Going through the entries below, work out how many lines have the string "road" in them. Give the number and nothing more.

(Saved entries)
————————

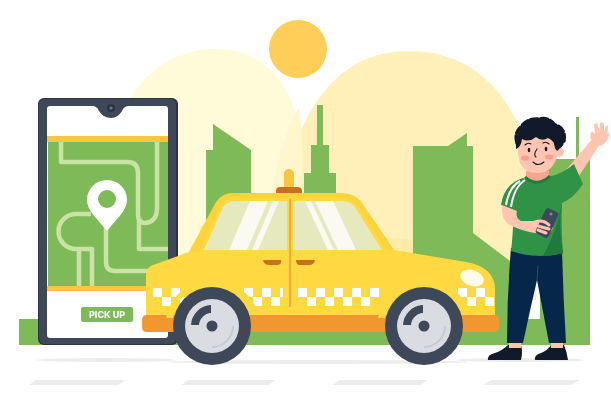
<!DOCTYPE html>
<html lang="en">
<head>
<meta charset="utf-8">
<title>Taxi pick up</title>
<style>
:root {
  --sun: #ffce58;
  --hill-pale: #fffad8;
  --hill-warm: #fef0b8;
  --city: #7fba58;
  --route: #c9e3a4;
  --road: #fbc540;
  --slate: #3f4858;
  --slate-dark: #2c3442;
  --taxi: #ffd942;
  --taxi-shade: #fbcb35;
  --bumper: #f0982f;
  --handle: #c9701c;
  --glass: #e6e9bd;
  --hub: #d9dce1;
  --skin: #ffc5b0;
  --skin-shade: #f7a590;
  --shirt: #2f9247;
  --shirt-dark: #1f7a3b;
  --trousers: #06264a;
  --ink: #101a2a;
  --shadow: #ececec;
}
html, body { margin: 0; height: 100%; overflow: hidden; background: #fff; }
svg { display: block; width: 611px; height: 410px; }
.button-label { font: 800 8.6px Inter, "Open Sans", sans-serif; fill: #fff; text-anchor: middle; }
.city { fill: var(--city); }
.route { fill: none; stroke: var(--route); stroke-width: 4.5; stroke-linejoin: round; }
.shadow { fill: var(--shadow); }
.body { fill: var(--taxi); }
.line { fill: none; stroke: var(--ink); stroke-linecap: round; }
</style>
</head>
<body>
<svg viewBox="0 0 611 410" role="img" aria-label="A man hails a yellow taxi beside a phone showing a pick up map">
  <defs>
    <g id="wheel">
      <circle r="39" fill="var(--slate)"/>
      <circle r="27" fill="var(--hub)"/>
      <path d="M-21 -1A21 21 0 0 1 -1 -21V-13A13 13 0 0 0 -13 -1Z" fill="var(--slate)"/>
      <path d="M0 21A21 21 0 0 0 21 0" fill="none" stroke="#c6cad1" stroke-width="2"/>
      <circle r="5.5" fill="var(--slate)"/>
    </g>
    <g id="checks" fill="#fff">
      <path d="M0 0h9v9h-9zM18 0h9v9h-9zM9 9h9v9h-9zM27 9h9v9h-9z"/>
    </g>
    <clipPath id="map-area"><rect x="48" y="137" width="120" height="154"/></clipPath>
    <clipPath id="front-glass"><path d="M293 201H342Q350 201 355 207L382 250H293Z"/></clipPath>
    <clipPath id="rear-glass"><path d="M287 201H235Q226 201 222 209L204 250H287Z"/></clipPath>
  </defs>

  <g id="sky">
    <path d="M85 300C92 140 130 50 215 49C270 49 298 92 302 150V300Z" fill="var(--hill-pale)"/>
    <path d="M268 300C276 150 315 51 409 51C480 51 522 104 536 182V300Z" fill="var(--hill-warm)"/>
    <path d="M200 226Q270 190 340 222T480 228V310H200Z" fill="#fde79a" opacity=".55"/>
    <path d="M268 214Q280 138 299 108Q304 145 302 200Z" fill="#fff6cb"/>
    <circle cx="298" cy="49" r="29" fill="var(--sun)"/>
  </g>

  <g id="skyline" class="city">
    <rect x="19" y="319" width="571" height="26"/>
    <path d="M206 330V150H213V124L251 150V330Z"/>
    <path d="M304 240V173H311V145H317V105H323V145H329V173H336V240Z"/>
    <path d="M413 330V146H448L467 133V146H473V233L514 264V345H413Z"/>
    <path d="M540 345V159H576V117H579V159H590V345Z"/>
  </g>

  <g id="road-marks" class="shadow">
    <ellipse cx="106" cy="360" rx="70" ry="2"/>
    <ellipse cx="318" cy="362" rx="150" ry="2"/>
    <ellipse cx="520" cy="360" rx="64" ry="2"/>
    <path d="M36 380H126L118 385H29ZM189 380H276L268 385H181ZM340 380H428L420 385H332ZM491 380H579L571 385H483Z"/>
  </g>

  <g id="phone">
    <rect x="38" y="98" width="140" height="247" rx="6" fill="var(--slate-dark)"/>
    <rect x="39" y="99" width="137" height="245" rx="6" fill="var(--slate)"/>
    <path d="M50 106H92Q97 106 99 111Q103 118 111 118Q118 118 122 111Q124 106 129 106H165Q168 106 168 109V335Q168 338 165 338H50Q47 338 47 335V109Q47 106 50 106Z" fill="#fff"/>
    <circle cx="111" cy="108" r="4" fill="var(--slate-dark)"/>
    <circle cx="111" cy="108" r="1.6" fill="#69758a"/>
    <g id="map" clip-path="url(#map-area)">
      <rect class="city" x="48" y="137" width="120" height="154"/>
      <path class="route" d="M61 138V162H127Q138 162 138 173V214Q138 223 145 223Q157 222 157 208V138"/>
      <path class="route" d="M106 225V262Q106 271 115 271H170M139 221V249H170"/>
      <path class="route" d="M91 214H76A17 17 0 0 0 76 249H92V289M79 250V289"/>
    </g>
    <path d="M47 136H168V142H47ZM47 286H168V291H47Z" fill="var(--road)"/>
    <path id="pin" fill="#fff" fill-rule="evenodd" d="M107 231C98 219 87 211 87 200A20 20 0 0 1 127 200C127 211 116 219 107 231ZM107 190A9 9 0 0 0 107 208A9 9 0 0 0 107 190Z"/>
    <rect x="81" y="307" width="52" height="15" rx="2" class="city"/>
    <text class="button-label" x="107" y="317.7" textLength="36" lengthAdjust="spacingAndGlyphs">PICK UP</text>
  </g>

  <g id="taxi">
    <rect x="284" y="169" width="10" height="22" rx="5" fill="var(--road)"/>
    <path d="M276 194V191Q276 187 280 187H297Q302 187 302 191V194Z" fill="var(--handle)"/>
    <path class="body" d="M146 324V276Q146 266 156 264L189 252L214 206Q220 193 234 193H341Q355 193 362 203L394 250L466 262Q495 267 495 290V324Z"/>
    <path d="M189 252L214 206Q220 193 234 193H341Q355 193 362 203L394 250H386L359 208Q352 198 341 198H235Q224 198 219 208L199 252Z" fill="var(--taxi-shade)" opacity=".45"/>
    <g id="windows">
      <g clip-path="url(#rear-glass)">
        <rect x="200" y="200" width="90" height="51" fill="var(--glass)"/>
        <path d="M250 201H268L247 250H229ZM273 201H279L258 250H252Z" fill="#fff" opacity=".8"/>
      </g>
      <g clip-path="url(#front-glass)">
        <rect x="292" y="200" width="92" height="51" fill="var(--glass)"/>
        <path d="M305 201H311L334 250H328ZM315 201H333L356 250H338Z" fill="#fff" opacity=".8"/>
      </g>
    </g>
    <path d="M290 199V307" fill="none" stroke="var(--bumper)" stroke-width="1.4"/>
    <g fill="var(--handle)">
      <path d="M263 260H281V262Q281 265 277 265H269Q264 265 263 260ZM296 260H315Q314 265 309 265H300Q296 265 296 260Z"/>
    </g>
    <use href="#checks" x="153" y="288"/>
    <use href="#checks" x="244" y="288"/>
    <path d="M280 288h3v9h-3z" fill="#fff"/>
    <use href="#checks" x="298" y="288"/>
    <use href="#checks" x="334" y="288"/>
    <path d="M370 288h9v9h-9z" fill="#fff"/>
    <use href="#checks" x="458" y="288"/>
    <ellipse cx="472" cy="278" rx="12" ry="8" transform="rotate(18 472 278)" fill="#fffbe8"/>
    <path d="M147 315H495Q499 315 499 319V327Q499 332 494 332H147Q142 332 142 327V320Q142 315 147 315Z" fill="var(--bumper)"/>
    <path class="body" d="M166 318A47 47 0 0 1 258 315H250A39 39 0 0 0 173 318ZM378 318A47 47 0 0 1 470 315H462A39 39 0 0 0 385 318Z"/>
    <use href="#wheel" x="212" y="326"/>
    <use href="#wheel" x="424" y="326"/>
  </g>

  <g id="passenger">
    <g id="raised-arm">
      <path d="M575 182L600 144L592 139L566 170Z" fill="var(--skin)"/>
      <path d="M592 142Q589 136 591 132Q593 131 595 134L594 125Q595 122 597 124L600 132L600 123Q602 121 604 124L604 132L606 126Q609 125 608 129L607 134Q610 132 609 136Q606 144 600 146Z" fill="var(--skin)"/>
    </g>
    <g id="shoes" fill="var(--ink)">
      <path d="M508 345H521Q523 352 521 360H488Q487 355 495 353Q503 350 508 345ZM551 345H564Q567 352 568 360H535Q534 355 541 353Q548 350 551 345Z"/>
    </g>
    <path d="M509 340H521V348H509ZM551 340H563V348H551Z" fill="var(--skin)"/>
    <path d="M511 248H562Q563 294 566 343H549L537 280Q530 310 523 343H507Q507 295 511 248Z" fill="var(--trousers)"/>
    <path d="M537 280L538 266" fill="none" stroke="#294b70" stroke-width="1"/>
    <path d="M526 171H549V182Q538 191 526 183Z" fill="var(--skin-shade)"/>
    <path d="M523 178Q537 186 551 176Q562 174 574 164L583 184Q574 198 562 203Q561 224 563 253Q538 260 511 251Q514 225 513 210L501 205Q504 184 523 178Z" fill="var(--shirt)"/>
    <path d="M562 203Q558 226 563 253Q552 256 543 256Q557 231 562 203Z" fill="var(--shirt-dark)"/>
    <path d="M525 177Q537 188 550 176" fill="none" stroke="var(--shirt-dark)" stroke-width="3"/>
    <path d="M520 181Q509 187 506 205M525 180Q514 187 511 207" fill="none" stroke="#fff" stroke-width="2"/>
    <g id="bent-arm">
      <path d="M502 205L517 211Q515 218 521 221L539 221Q547 216 552 222Q555 229 549 233L540 234Q520 231 508 224Q501 219 502 205Z" fill="var(--skin)"/>
      <rect x="540" y="209" width="14" height="28" rx="3" transform="rotate(25 547 223)" fill="var(--slate)"/>
      <circle cx="551" cy="214" r="1.5" fill="#7d8796"/>
      <path d="M535 222Q543 219 549 225M538 226L549 229M538 230L546 233" fill="none" stroke="var(--skin)" stroke-width="3" stroke-linecap="round"/>
    </g>
    <g id="head">
      <path d="M519 137Q516 155 521 165Q527 174 539 173Q554 172 558 153L557 136Q538 126 519 137Z" fill="var(--skin)"/>
      <circle cx="559" cy="152" r="5" fill="var(--skin)"/>
      <path d="M516 149Q515 137 520 130Q527 118 539 119Q549 117 555 125Q566 128 564 139Q565 146 559 149Q557 153 555 148Q554 140 548 138Q542 142 536 137Q529 143 522 139Q521 147 516 149Z" fill="var(--ink)"/>
      <path d="M517 143Q514 133 521 127Q527 118 539 119Q549 117 555 125Q566 128 564 141" fill="none" stroke="var(--ink)" stroke-width="3.5" stroke-dasharray="7 3" stroke-linecap="round"/>
      <g fill="#ff8f84" opacity=".75">
        <ellipse cx="525" cy="158" rx="4" ry="2.6"/>
        <ellipse cx="549" cy="157" rx="4" ry="2.6"/>
      </g>
      <ellipse cx="529" cy="150" rx="1.3" ry="2.2" fill="var(--ink)"/>
      <ellipse cx="546" cy="149" rx="1.3" ry="2.2" fill="var(--ink)"/>
      <path class="line" stroke-width="1.1" d="M525 145Q528 142 531 144M543 143Q546 141 549 144M537 149Q533 155 536 157M533 162Q538 167 544 162"/>
    </g>
  </g>
</svg>
</body>
</html>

————————

**TASK OUTPUT:**
4